One of 'us' has suddenly alienated himself and judged 'us' from the outside.

Is this a breach of trust? Or isnt this a breach of trust?


From the writer's standpoint, is it an occupational hazard?

(No I'm not playing the devil's advocate)

The somewhat morbid demands of his occupaton, to speak matter of factly. He can conjure up fictitious names and add a few traits here and there but for authenticity he has to go back to his original subjects. For the writer working on his magnum opus there's nothing richer than his experiences. He draws ideas from it unapologetically like a prodigal son drains his rich dad's treasures. We all want to be heard and understood. We strive for means to this end. With writers, being read and interpreted arrives as an accompaniment to their work. Their understanding of the world and its people is duely reflected in their words. If they cease to paint their characters in solid, sure shades, or refuse to draw from experience it may very well mean the death of their imagination.

Would 'The God Of Small Things' have been as beautiful a book if Arundhati Roy hadn't based it upon what she went through as a child? Would Baby Kochamma have been as crookedly life-like?

It's a fascinating subject (with no final word on it) that breathes just beneath the surface and stands bolt upright time and again.

P.S: I just realised this blog is a quarter-of-a-century posts young. I've mulled over a bit, taken great pleasure in the process of it, and hopefully, my grammar has improved along the way.

2 comments:

PritS said...

I can imagine now, how one writer is in dilemna of Right vs Wrong, or Real v/s Fiction?It is very easy to cross the fine line between the two.

I dont know about your grammar, but my english and vocab will improve for sure after reading your blog daily.

keep writing :)

satyajit said...
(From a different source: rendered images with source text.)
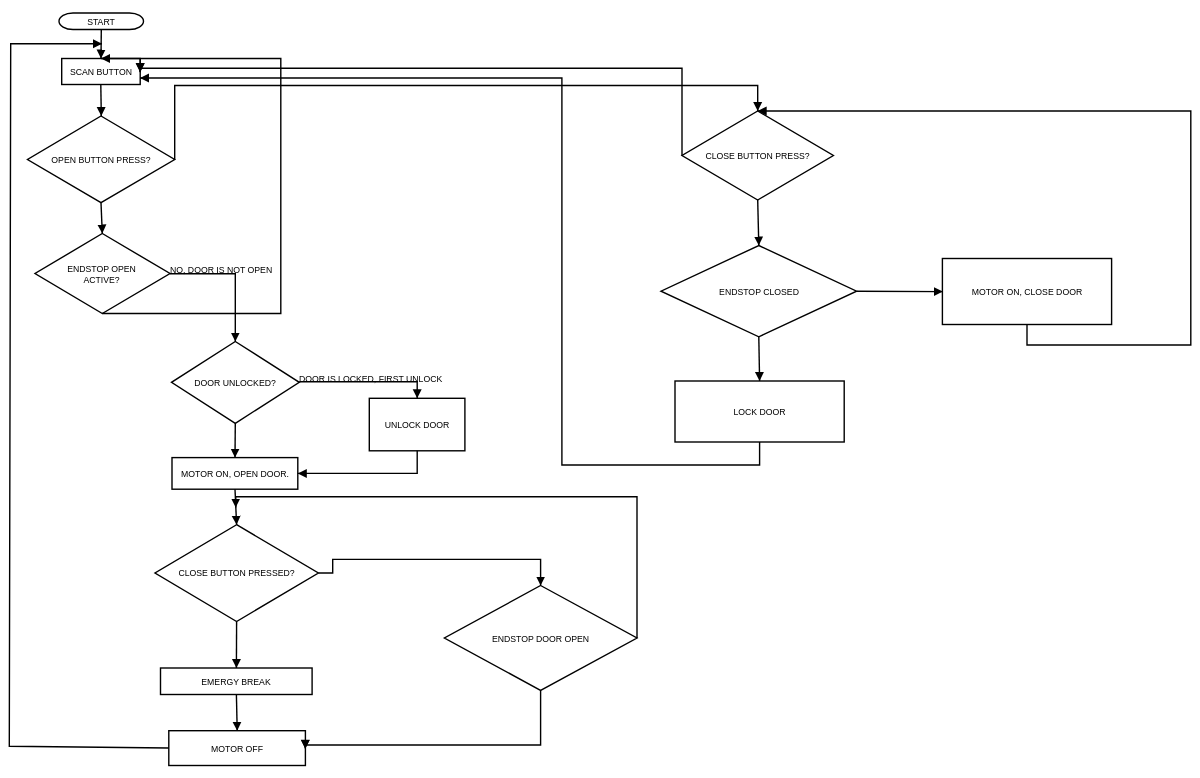
<!DOCTYPE html>
<html lang="en">
<head>
<meta charset="utf-8">
<title>Door control flowchart</title>
<style>
:root { --ink: #000; --paper: #fff; }
* { box-sizing: border-box; margin: 0; }
html, body { width: 1200px; height: 778px; overflow: hidden; background: var(--paper); }
.flowchart { position: relative; width: 1200px; height: 778px; overflow: hidden; color: var(--ink); font: 8.7px/11px "Liberation Sans", Arial, sans-serif; }
.diagram { position: absolute; inset: 0; display: block; }
.shapes, .connectors { stroke: var(--ink); stroke-width: 1.4; }
.shapes { fill: var(--paper); }
.connectors { fill: none; }
.connectors path { marker-end: url(#arrow); }
.node, .edge-label { position: absolute; left: var(--x); top: var(--y); transform: translate(-50%, -50%); white-space: nowrap; text-align: center; }
.edge-label { transform: translate(0, -50%); }
</style>
</head>
<body>
<main class="flowchart">
  <svg class="diagram" width="1200" height="778" viewBox="0 0 1200 778" aria-hidden="true">
    <defs>
      <marker id="arrow" markerUnits="userSpaceOnUse" markerWidth="10" markerHeight="10" refX="9" refY="5" orient="auto">
        <polygon points="0,0.5 9,5 0,9.5" fill="#000"/>
      </marker>
    </defs>
    <g class="shapes">
      <rect x="59" y="13" width="84.5" height="16.5" rx="14" ry="8.2"/>
      <rect x="61.7" y="58.5" width="78.5" height="26"/>
      <polygon points="101,116 174.7,159.5 101,202.7 27.5,159.5"/>
      <polygon points="102.3,233.5 170,273.5 102.3,313.5 35,273.5"/>
      <polygon points="235.3,341.5 299.3,382.3 235.3,423.3 171.5,382.3"/>
      <rect x="369.3" y="398.3" width="95.6" height="52.5"/>
      <rect x="172" y="457.6" width="125.8" height="31.6"/>
      <polygon points="236.6,524.7 318.4,573 236.6,621.5 155,573"/>
      <polygon points="540.6,585.5 637,638 540.6,690.4 444.4,638"/>
      <rect x="160.5" y="668" width="151.6" height="26.5"/>
      <rect x="168.8" y="730.7" width="136.6" height="34.8"/>
      <polygon points="757.7,111 833.4,155.5 757.7,200 682,155.5"/>
      <polygon points="758.8,245.5 856.6,291.2 758.8,336.8 661,291.2"/>
      <rect x="942.4" y="258.5" width="169.2" height="66"/>
      <rect x="675" y="381" width="169.2" height="61"/>
    </g>
    <g class="connectors">
      <path d="M101.3 29.5L101 58.5"/>
      <path d="M100.8 84.5L101.3 116"/>
      <path d="M101 202.7L102.3 233.5"/>
      <path d="M174.7 159.5V85.5H757.7V111"/>
      <path d="M102.3 313.5H280.8V58.5H101"/>
      <path d="M170 273.7H235.3V341.5"/>
      <path d="M235.3 423.3L235 457.6"/>
      <path d="M299.3 381.7H417.2V398.3"/>
      <path d="M417.2 450.8V473.4H297.8"/>
      <path d="M235 489.2L236.6 524.7"/>
      <path d="M318.4 573H332.7V559.4H540.6V585.5"/>
      <path d="M637 638V496.8H235.7V507.5"/>
      <path d="M236.6 621.5L236.4 668"/>
      <path d="M236.4 694.5L237.2 730.7"/>
      <path d="M540.6 690.4V745H305.3V748.6"/>
      <polygon points="300.8,739.8 309.8,739.8 305.3,748.8" fill="#000" stroke="none"/>
      <path d="M168.8 748L9.3 746.2L10.7 43.8H102"/>
      <path d="M682 155.5V68.3H140.2V72"/>
      <path d="M140.2 58.5V72.3"/>
      <path d="M757.7 200L758.8 245.5"/>
      <path d="M856.6 291.2L942.8 291.6"/>
      <path d="M758.8 336.8L759.6 381"/>
      <path d="M759.6 442V465H561.9V78H140"/>
      <path d="M1027 324.5V345H1190.8V111H757.7"/>
    </g>
  </svg>

  <p class="node" style="--x:101px;--y:22px">START</p>
  <p class="node" style="--x:101px;--y:72px">SCAN BUTTON</p>
  <p class="node" style="--x:101px;--y:160px">OPEN BUTTON PRESS?</p>
  <p class="node" style="--x:101.5px;--y:275px">ENDSTOP OPEN<br>ACTIVE?</p>
  <p class="node" style="--x:235px;--y:383px">DOOR UNLOCKED?</p>
  <p class="node" style="--x:417px;--y:425px">UNLOCK DOOR</p>
  <p class="node" style="--x:235px;--y:474px">MOTOR ON, OPEN DOOR.</p>
  <p class="node" style="--x:236.5px;--y:573px">CLOSE BUTTON PRESSED?</p>
  <p class="node" style="--x:540.5px;--y:639px">ENDSTOP DOOR OPEN</p>
  <p class="node" style="--x:236px;--y:682px">EMERGY BREAK</p>
  <p class="node" style="--x:237px;--y:749px">MOTOR OFF</p>
  <p class="node" style="--x:757.5px;--y:156px">CLOSE BUTTON PRESS?</p>
  <p class="node" style="--x:759px;--y:292px">ENDSTOP CLOSED</p>
  <p class="node" style="--x:1027px;--y:292px">MOTOR ON, CLOSE DOOR</p>
  <p class="node" style="--x:759.5px;--y:412px">LOCK DOOR</p>

  <p class="edge-label" style="--x:170px;--y:270px">NO, DOOR IS NOT OPEN</p>
  <p class="edge-label" style="--x:299px;--y:379px">DOOR IS LOCKED, FIRST UNLOCK</p>
</main>
</body>
</html>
It's scary but really you never know when the ghosts of your past start becoming characters of your present. Even if you are writing 'fantasy' the dust that'll settle on the ground of your imagination will be from another world - your real world.